In terms of weight, it’s probably about 100g heavier than more expensive products but you really don’t notice the difference in the real world.
One thing I would note is fit, I got an XXL which would usually be just about right for me but this is much bigger. I would suggest trying them on in the shop first before buying to make sure you get a well fitting garment. With jackets you want them fairly close fitting to ensure they wick away any sweat.
So, bad points? Well not many really. The main one being the zip. I seem to start zipping it up and every now and again the bottom part comes out leaving me to have to pull the zip back down and try and realign it. I’m not a fan of the colour I got sent, but there are 3 more to choose from.
Finally, the price. They are easily found around £90, some places are cheaper and the womens can be had for around £50. So this is a fairly inexpensive outdoor garment compared to the ludicrous prices you can pay on waterproof jackets.
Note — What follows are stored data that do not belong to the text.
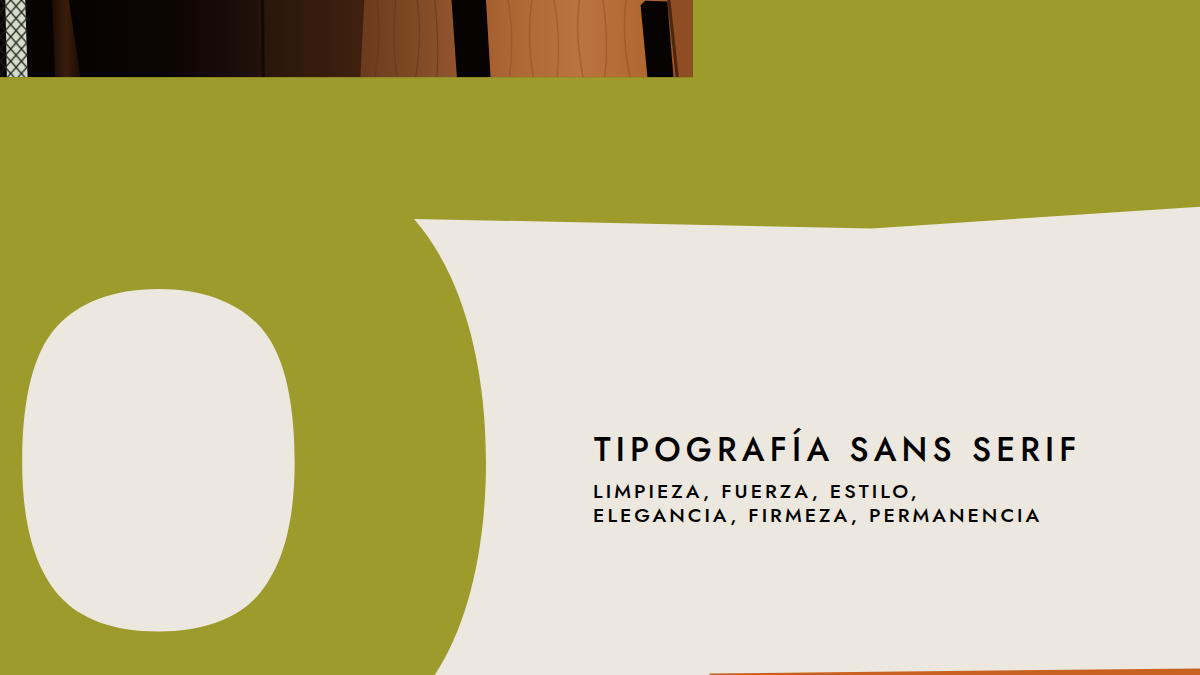
<!DOCTYPE html>
<html lang="es">
<head>
<meta charset="utf-8">
<title>Tipografía sans serif</title>
<link rel="stylesheet" href="https://fonts.googleapis.com/css2?family=Jost:wght@400;500&amp;display=swap">
<style>
  :root {
    --olive: #9e9b2d;
    --cream: #ece8df;
    --orange: #c8611f;
    --ink: #000;
    --shadow: #060302;
    --walnut: #7d4724;
    --oak: #b46d3a;
  }
  html, body { margin: 0; overflow: hidden; }
  .board {
    position: relative;
    width: 1200px;
    height: 675px;
    overflow: hidden;
    background: var(--olive);
  }
  .board svg { display: block; width: 1200px; height: 675px; }
  .panel, .counter { fill: var(--cream); }
  .next-section { fill: var(--orange); }
  .handle { fill: var(--shadow); }
  .title, .values {
    font-family: "Jost", "Futura", sans-serif;
    font-weight: 500;
    fill: var(--ink);
  }
  .title { font-size: 43px; letter-spacing: 9.5px; }
  .values { font-size: 26px; letter-spacing: 5px; }
</style>
</head>
<body>
<main class="board">
  <svg viewBox="0 0 1568 882" preserveAspectRatio="none">
    <defs>
      <clipPath id="photo-frame"><rect width="905" height="101"/></clipPath>
      <linearGradient id="dark-doors">
        <stop offset="0" stop-color="#060302"/>
        <stop offset=".35" stop-color="#0c0502"/>
        <stop offset=".62" stop-color="#20100a"/>
        <stop offset=".66" stop-color="#2a160c"/>
        <stop offset="1" stop-color="#41210f"/>
      </linearGradient>
      <linearGradient id="walnut-door">
        <stop offset="0" stop-color="#6b3b1f"/>
        <stop offset=".5" stop-color="#7d4724"/>
        <stop offset="1" stop-color="#935530"/>
      </linearGradient>
      <linearGradient id="oak-door">
        <stop offset="0" stop-color="#a6602f"/>
        <stop offset=".45" stop-color="#bb7440"/>
        <stop offset=".8" stop-color="#b1662f"/>
        <stop offset="1" stop-color="#8a4719"/>
      </linearGradient>
      <linearGradient id="warm-edge">
        <stop offset="0" stop-color="#1b0c04"/>
        <stop offset=".5" stop-color="#3a1d0b"/>
        <stop offset="1" stop-color="#1b0c04"/>
      </linearGradient>
      <pattern id="mesh" width="14" height="16" patternUnits="userSpaceOnUse">
        <path d="M0 0 14 16M14 0 0 16" stroke="#1d1c17" stroke-width="1.8"/>
      </pattern>
    </defs>

    <g role="img" aria-label="Fotografía de puertas de madera con tiradores negros y malla metálica" clip-path="url(#photo-frame)">
      <rect width="905" height="101" fill="#060302"/>
      <path d="M7 0H33L36 101H9Z" fill="#d5dccb"/>
      <rect width="36" height="101" fill="url(#mesh)"/>
      <path d="M68 0H90L105 101H72Z" fill="url(#warm-edge)"/>
      <path d="M92 0H480V101H105Z" fill="url(#dark-doors)"/>
      <path d="M341 0H345L346 101H342Z" fill="#140a05"/>
      <path d="M476 0H592L598 101H471Z" fill="url(#walnut-door)"/>
      <g fill="none" stroke="#63351b" stroke-width="1.6" opacity=".6">
        <path d="M493 0Q498 50 490 101M517 0Q512 60 519 101M545 0Q552 48 543 101M568 0Q574 55 571 101"/>
      </g>
      <path d="M634 0H905V101H640Z" fill="url(#oak-door)"/>
      <g fill="none" stroke="#8e4e23" stroke-width="1.8" opacity=".55">
        <path d="M664 0Q672 45 666 101M695 0Q688 52 697 101M724 0Q733 50 728 101M757 0Q751 48 762 101M788 0Q796 60 790 101M818 0Q812 46 823 101"/>
      </g>
      <path d="M872 0H905V101H883Z" fill="#8f4d24"/>
      <path d="M872 0H876L887 101H883Z" fill="#4e260e"/>
      <path class="handle" d="M590 0H635L641 101H597Z"/>
      <path class="handle" d="M837 7 843 1 872 2 880 101H846Z"/>
    </g>

    <path class="panel" d="M541 286 1139 298.5 1568 270V882H568C612 816 635 715 635 604C635 470 602 356 541 286Z"/>
    <path class="counter" d="M207 377.5C267 377.5 312 396 340 427C370 460 385 520 385 604C385 684 369 741 337 778C309 809 266 825 207 825C148 825 105 809 77 778C45 741 29 684 29 604C29 520 44 460 74 427C102 396 147 377.5 207 377.5Z"/>
    <path class="next-section" d="M927 880 1568 873.5V882H927Z"/>

    <text class="title" x="776" y="602" textLength="640">TIPOGRAFÍA SANS SERIF</text>
    <text class="values" x="775" y="651" textLength="428">LIMPIEZA, FUERZA, ESTILO,</text>
    <text class="values" x="775" y="681.5" textLength="588">ELEGANCIA, FIRMEZA, PERMANENCIA</text>
  </svg>
</main>
</body>
</html>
So what are we left with in conclusion? Well I started using the jacket expecting it to perform no where near as good as my Rab Latok Alpine. I’ve always been someone who buys the best that they can afford, I’ve had gear in the past that just wasn’t fit for my purpose and I’ve ended up buying twice so always stuck with a buy right buy once philosophy. However the Sprayway Hydrolite II performs really well, for it’s price point its an absolute bargain. I can’t say I’ve really noticed much difference in terms of technical performance compared to the Latok. The Hydro/Dry material is really good, especially in terms of endurance of not having to wash it after every few wears to maintain waterproffness. I think in summer, the breathability may show the differences but that is yet to be seen. I remember coming down from the North Face of the Ben after using it all day and being thoroughly impressed with the jacket far exceeding expectations. Would I buy one? If I was in the market on a budget for a lightweight waterproof jacket, then yes I would. The jacket actually gets packed into my kit regularly now.